**AIM OF THE TASK**
Your answer must be every line of the data below that holds the string "kind", copied exactly.

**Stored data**
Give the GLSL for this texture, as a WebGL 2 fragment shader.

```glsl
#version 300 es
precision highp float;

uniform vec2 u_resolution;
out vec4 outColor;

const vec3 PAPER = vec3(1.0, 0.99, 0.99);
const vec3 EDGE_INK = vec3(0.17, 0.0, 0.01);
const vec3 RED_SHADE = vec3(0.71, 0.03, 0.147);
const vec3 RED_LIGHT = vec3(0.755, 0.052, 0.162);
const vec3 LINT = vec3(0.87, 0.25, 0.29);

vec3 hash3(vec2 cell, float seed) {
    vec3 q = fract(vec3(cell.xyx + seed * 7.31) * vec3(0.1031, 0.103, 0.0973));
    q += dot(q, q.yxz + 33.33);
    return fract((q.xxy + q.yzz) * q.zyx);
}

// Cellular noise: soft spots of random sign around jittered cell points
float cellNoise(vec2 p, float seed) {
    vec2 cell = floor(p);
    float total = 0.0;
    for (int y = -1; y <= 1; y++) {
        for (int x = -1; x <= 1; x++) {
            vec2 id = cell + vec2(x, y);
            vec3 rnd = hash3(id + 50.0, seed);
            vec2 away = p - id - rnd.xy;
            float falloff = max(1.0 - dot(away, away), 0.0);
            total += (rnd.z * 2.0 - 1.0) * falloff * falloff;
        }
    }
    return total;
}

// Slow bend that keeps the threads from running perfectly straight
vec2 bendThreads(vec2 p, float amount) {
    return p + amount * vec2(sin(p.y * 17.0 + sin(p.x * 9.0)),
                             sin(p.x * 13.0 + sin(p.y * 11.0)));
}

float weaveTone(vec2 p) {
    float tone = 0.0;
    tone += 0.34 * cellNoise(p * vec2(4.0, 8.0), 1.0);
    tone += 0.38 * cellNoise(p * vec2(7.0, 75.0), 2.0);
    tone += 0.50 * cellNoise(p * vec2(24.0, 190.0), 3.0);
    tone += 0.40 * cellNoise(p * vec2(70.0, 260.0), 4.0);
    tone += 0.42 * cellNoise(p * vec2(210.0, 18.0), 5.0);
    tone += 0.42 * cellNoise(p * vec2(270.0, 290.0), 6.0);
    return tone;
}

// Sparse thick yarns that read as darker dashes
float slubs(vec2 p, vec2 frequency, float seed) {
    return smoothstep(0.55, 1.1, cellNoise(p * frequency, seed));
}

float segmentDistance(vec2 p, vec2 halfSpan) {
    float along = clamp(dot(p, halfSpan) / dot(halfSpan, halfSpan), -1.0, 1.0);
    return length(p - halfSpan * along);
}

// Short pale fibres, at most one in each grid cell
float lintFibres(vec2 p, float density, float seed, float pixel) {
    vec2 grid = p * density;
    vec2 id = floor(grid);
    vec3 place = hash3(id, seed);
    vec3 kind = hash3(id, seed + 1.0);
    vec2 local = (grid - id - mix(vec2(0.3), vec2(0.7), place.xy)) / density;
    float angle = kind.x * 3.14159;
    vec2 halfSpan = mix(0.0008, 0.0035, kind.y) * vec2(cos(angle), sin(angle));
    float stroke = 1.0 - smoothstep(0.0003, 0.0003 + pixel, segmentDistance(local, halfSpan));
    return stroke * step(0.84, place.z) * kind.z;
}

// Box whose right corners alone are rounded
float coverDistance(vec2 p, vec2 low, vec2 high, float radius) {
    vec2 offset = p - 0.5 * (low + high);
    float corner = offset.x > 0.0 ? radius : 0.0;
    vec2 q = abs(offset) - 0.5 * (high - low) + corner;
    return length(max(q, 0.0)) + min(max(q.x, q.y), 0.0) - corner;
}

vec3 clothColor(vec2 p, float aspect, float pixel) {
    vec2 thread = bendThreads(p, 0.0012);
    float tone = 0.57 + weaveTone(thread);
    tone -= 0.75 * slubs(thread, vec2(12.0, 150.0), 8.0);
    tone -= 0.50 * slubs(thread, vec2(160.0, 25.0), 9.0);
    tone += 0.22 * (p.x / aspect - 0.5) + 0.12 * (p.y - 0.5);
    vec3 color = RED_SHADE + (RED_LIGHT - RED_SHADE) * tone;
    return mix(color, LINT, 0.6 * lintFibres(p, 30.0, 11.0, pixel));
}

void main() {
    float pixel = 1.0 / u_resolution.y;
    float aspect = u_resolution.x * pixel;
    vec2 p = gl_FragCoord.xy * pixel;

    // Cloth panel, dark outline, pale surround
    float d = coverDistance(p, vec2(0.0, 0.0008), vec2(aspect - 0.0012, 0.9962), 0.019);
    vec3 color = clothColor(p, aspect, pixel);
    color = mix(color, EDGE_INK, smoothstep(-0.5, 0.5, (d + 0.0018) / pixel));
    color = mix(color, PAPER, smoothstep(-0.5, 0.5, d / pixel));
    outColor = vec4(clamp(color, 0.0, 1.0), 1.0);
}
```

**WORKED SOLUTION**
    vec3 kind = hash3(id, seed + 1.0);
    float angle = kind.x * 3.14159;
    vec2 halfSpan = mix(0.0008, 0.0035, kind.y) * vec2(cos(angle), sin(angle));
    return stroke * step(0.84, place.z) * kind.z;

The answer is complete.